Raiding highway funds won’t fix isle problems
The governor's intended veto of Senate Bill 1191
(pedestrian safety projects) and House Bill 1605
(Maui traffic control center) is not necessarily a partisan dispute. Every administration has been plagued with fragments of funds for disjointed projects for decades.
In fact, $17 million is budgeted for pedestrian safety projects by the Department of Transportation in the next two years. In SB 1191, $1.2 million is to be raided from the state highway fund for county pedestrian projects, even though each county collects fuel and vehicle taxes of almost equal amounts to take care of county needs. As for HB 1605, Maui lacks the information technology infrastructure to make a workable traffic control center. The Hawaii Highway Users Alliance strongly opposes the raiding of state highway funds.
The fundamental problem is a haphazard, piecemeal transportation funding process susceptible to pervasive earmarks and diversion of highway funds and user fees. Consequently, people and businesses are vulnerable to unacceptable levels of unsafe and inefficient operations, congestion, bottlenecks and potholes.
The Legislature raided more than $153 million from the state highway fund between 1996 and 2006. Coupled with an 80 percent federal match, those raided funds deprived the department of another $612 million in potential federal highway funds, for a total potential loss of $765 million in statewide transportation projects.
Raiding undermines implementation of the capital improvement program, defers maintenance that winds up costing many times more, shrinks available funding for emergencies and unanticipated incidents such as landslides, floodings, road washouts and erosion, and jeopardizes revenue bond ratings and payment of claims against the highways division. Also, aging infrastructure and facilities need to be reconstructed and meet new standards.
Additional raiding of the counties' highway funds for "vision" and other nonessential projects made it difficult to systematically repair and maintain both state and county roads, highways, bridges, crosswalks, sidewalks, barriers, lights, signs and pavement markings.
Today more than ever, our highway agencies need more and stable funding to make up the backlog of projects and to take care of the greater statewide needs of growth. However, a financial crisis is imminent because federal and state highway funds are projected to be in deficit in the next three to five years. The Tax Foundation of Hawaii predicts a significant fuel tax increase. Meanwhile, motorists pay more for gasohol, the inferior ethanol blend that provides lower mileage per gallon.

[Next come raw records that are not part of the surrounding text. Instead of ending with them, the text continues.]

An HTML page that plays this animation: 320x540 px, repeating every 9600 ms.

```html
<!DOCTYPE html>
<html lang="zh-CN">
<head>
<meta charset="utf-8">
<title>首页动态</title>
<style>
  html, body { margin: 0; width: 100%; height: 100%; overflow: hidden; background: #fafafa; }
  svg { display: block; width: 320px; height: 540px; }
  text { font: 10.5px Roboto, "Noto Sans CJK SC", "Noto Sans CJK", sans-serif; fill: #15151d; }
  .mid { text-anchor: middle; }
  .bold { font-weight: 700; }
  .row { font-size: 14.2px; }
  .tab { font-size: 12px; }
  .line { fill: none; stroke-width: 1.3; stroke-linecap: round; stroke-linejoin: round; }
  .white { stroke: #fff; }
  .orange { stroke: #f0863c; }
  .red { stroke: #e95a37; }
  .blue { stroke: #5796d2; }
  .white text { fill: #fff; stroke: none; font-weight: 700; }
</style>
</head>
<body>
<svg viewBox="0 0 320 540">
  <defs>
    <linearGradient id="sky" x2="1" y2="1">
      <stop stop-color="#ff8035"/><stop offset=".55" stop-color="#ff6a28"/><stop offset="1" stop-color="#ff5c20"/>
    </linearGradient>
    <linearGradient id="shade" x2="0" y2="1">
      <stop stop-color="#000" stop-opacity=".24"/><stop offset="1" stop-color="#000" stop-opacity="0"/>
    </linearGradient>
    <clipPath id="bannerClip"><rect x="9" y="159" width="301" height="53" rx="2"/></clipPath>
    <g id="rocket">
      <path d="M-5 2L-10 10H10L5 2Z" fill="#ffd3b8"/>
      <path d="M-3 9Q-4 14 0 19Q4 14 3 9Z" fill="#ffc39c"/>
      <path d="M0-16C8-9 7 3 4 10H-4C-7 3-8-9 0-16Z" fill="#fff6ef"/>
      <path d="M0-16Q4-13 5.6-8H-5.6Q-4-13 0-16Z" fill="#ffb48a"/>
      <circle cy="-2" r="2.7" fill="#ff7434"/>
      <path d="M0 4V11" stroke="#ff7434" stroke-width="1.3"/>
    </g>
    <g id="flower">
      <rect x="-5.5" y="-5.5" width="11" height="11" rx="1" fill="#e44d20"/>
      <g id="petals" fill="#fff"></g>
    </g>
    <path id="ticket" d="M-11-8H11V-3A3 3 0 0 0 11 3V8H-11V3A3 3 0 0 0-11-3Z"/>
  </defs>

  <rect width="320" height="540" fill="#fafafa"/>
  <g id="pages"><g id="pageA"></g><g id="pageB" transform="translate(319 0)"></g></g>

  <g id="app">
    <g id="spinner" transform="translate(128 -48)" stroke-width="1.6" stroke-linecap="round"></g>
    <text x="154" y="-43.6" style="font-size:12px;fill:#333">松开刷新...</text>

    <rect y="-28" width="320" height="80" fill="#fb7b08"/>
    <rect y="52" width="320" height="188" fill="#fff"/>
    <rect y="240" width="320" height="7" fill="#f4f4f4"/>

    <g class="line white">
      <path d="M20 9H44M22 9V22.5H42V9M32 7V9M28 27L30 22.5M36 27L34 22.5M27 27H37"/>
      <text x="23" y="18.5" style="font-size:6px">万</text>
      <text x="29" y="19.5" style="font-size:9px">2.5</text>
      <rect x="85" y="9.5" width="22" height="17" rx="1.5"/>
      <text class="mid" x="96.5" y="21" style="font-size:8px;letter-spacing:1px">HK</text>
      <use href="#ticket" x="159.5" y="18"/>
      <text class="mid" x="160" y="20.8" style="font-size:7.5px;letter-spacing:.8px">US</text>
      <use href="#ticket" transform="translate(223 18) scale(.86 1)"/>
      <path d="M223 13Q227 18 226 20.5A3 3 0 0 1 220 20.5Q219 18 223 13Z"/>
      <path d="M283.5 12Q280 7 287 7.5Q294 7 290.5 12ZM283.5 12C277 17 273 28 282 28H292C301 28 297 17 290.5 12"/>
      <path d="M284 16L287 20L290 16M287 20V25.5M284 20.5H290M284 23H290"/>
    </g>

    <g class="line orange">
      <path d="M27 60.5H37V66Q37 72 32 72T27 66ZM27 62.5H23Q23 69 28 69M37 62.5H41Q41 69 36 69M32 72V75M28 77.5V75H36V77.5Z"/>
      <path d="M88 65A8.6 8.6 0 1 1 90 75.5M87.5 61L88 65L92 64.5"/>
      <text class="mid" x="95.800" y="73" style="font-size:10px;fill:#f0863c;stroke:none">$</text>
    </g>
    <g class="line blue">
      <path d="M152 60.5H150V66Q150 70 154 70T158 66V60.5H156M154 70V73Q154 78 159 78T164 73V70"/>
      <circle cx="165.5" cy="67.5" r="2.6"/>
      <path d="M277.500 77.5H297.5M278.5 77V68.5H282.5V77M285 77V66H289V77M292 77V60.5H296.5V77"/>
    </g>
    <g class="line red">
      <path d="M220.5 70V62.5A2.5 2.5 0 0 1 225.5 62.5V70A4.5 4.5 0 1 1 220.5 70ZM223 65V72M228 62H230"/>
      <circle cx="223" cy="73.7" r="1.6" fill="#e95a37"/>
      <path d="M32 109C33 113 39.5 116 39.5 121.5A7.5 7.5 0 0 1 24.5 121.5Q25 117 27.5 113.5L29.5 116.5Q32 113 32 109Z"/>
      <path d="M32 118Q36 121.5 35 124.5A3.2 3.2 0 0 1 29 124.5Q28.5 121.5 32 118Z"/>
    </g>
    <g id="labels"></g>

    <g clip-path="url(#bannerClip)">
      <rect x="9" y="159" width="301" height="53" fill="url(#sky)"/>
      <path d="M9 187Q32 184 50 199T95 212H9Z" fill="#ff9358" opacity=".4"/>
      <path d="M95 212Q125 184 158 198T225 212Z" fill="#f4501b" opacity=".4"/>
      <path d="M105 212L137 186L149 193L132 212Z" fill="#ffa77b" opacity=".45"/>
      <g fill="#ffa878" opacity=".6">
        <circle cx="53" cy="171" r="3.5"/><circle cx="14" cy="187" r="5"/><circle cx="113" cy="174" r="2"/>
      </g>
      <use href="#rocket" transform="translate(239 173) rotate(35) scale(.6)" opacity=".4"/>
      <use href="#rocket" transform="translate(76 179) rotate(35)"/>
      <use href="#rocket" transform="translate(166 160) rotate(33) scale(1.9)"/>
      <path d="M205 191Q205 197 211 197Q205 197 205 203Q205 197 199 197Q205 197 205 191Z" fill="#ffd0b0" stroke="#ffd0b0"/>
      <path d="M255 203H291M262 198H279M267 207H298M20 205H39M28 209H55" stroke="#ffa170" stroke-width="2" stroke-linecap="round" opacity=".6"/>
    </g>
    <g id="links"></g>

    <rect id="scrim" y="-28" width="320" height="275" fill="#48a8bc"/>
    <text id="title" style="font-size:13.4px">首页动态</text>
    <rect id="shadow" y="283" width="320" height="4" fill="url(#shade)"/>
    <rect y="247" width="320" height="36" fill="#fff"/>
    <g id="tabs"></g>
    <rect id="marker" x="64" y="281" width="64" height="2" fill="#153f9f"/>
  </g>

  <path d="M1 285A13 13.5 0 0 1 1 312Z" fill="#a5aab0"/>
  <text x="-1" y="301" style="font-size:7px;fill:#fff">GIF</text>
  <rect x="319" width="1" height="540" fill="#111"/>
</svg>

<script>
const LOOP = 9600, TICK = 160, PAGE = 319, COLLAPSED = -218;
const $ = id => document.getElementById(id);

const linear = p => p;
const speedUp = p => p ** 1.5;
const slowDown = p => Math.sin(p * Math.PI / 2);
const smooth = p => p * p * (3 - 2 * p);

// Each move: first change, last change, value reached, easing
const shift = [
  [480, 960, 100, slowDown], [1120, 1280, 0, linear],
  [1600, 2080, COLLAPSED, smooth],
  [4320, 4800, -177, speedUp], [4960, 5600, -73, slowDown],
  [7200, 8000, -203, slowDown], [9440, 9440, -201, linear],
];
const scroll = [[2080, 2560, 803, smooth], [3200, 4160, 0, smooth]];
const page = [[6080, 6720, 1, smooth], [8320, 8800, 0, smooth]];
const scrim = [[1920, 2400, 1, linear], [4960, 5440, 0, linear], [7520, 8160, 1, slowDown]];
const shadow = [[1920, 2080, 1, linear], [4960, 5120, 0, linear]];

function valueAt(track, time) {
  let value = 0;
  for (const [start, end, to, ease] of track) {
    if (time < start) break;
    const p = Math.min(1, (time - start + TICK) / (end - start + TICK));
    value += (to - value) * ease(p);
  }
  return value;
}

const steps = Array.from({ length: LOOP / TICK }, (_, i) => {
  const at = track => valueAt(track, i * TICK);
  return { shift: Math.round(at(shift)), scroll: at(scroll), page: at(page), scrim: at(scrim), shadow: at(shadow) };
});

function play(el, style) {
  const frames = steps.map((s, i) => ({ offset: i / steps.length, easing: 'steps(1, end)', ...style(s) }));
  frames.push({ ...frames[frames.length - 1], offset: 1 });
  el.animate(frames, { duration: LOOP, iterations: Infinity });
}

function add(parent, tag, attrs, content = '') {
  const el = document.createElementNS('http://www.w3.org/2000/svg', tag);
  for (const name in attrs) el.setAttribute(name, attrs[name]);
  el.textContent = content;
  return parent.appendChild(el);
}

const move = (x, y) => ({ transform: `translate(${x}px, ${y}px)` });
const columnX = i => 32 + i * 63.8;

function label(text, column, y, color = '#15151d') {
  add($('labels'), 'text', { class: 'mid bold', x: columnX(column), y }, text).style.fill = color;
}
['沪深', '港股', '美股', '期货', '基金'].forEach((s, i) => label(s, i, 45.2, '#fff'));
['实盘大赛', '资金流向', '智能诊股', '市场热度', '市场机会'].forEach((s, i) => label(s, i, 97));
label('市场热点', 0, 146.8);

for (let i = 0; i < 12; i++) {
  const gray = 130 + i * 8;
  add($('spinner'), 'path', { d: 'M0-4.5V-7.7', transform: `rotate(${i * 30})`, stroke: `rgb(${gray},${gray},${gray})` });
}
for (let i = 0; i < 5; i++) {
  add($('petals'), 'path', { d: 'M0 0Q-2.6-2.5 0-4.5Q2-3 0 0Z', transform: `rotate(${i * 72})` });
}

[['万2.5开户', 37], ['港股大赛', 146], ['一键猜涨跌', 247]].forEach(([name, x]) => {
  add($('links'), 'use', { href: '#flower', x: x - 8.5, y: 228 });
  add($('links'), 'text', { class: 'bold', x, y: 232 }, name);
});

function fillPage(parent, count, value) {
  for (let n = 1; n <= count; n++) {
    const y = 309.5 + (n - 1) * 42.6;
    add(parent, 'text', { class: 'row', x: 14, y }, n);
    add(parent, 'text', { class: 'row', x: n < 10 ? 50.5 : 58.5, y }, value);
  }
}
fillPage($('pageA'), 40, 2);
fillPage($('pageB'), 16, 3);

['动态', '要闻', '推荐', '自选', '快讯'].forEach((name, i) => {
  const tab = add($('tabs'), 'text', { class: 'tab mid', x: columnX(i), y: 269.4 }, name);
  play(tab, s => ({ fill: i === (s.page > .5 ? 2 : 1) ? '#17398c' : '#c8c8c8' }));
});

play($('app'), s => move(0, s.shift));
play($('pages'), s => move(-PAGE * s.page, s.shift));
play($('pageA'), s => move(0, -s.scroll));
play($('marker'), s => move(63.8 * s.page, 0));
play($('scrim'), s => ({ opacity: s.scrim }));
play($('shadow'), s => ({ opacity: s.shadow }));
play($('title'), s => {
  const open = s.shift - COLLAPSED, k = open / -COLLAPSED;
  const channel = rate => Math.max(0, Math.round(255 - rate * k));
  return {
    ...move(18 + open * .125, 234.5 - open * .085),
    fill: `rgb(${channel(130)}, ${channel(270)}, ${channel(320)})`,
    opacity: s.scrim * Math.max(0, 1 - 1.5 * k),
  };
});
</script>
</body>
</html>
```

Diversion of highway funds eliminates or postpones realistic solutions and ruins the DOT's commitments, opportunities and budget. The DOT needs stable and sufficient funding to do its job right.
Panos D. Prevedouros
is professor of civil engineering at the University of Hawaii and president of the Hawaii Highway Users Alliance (HHUA.org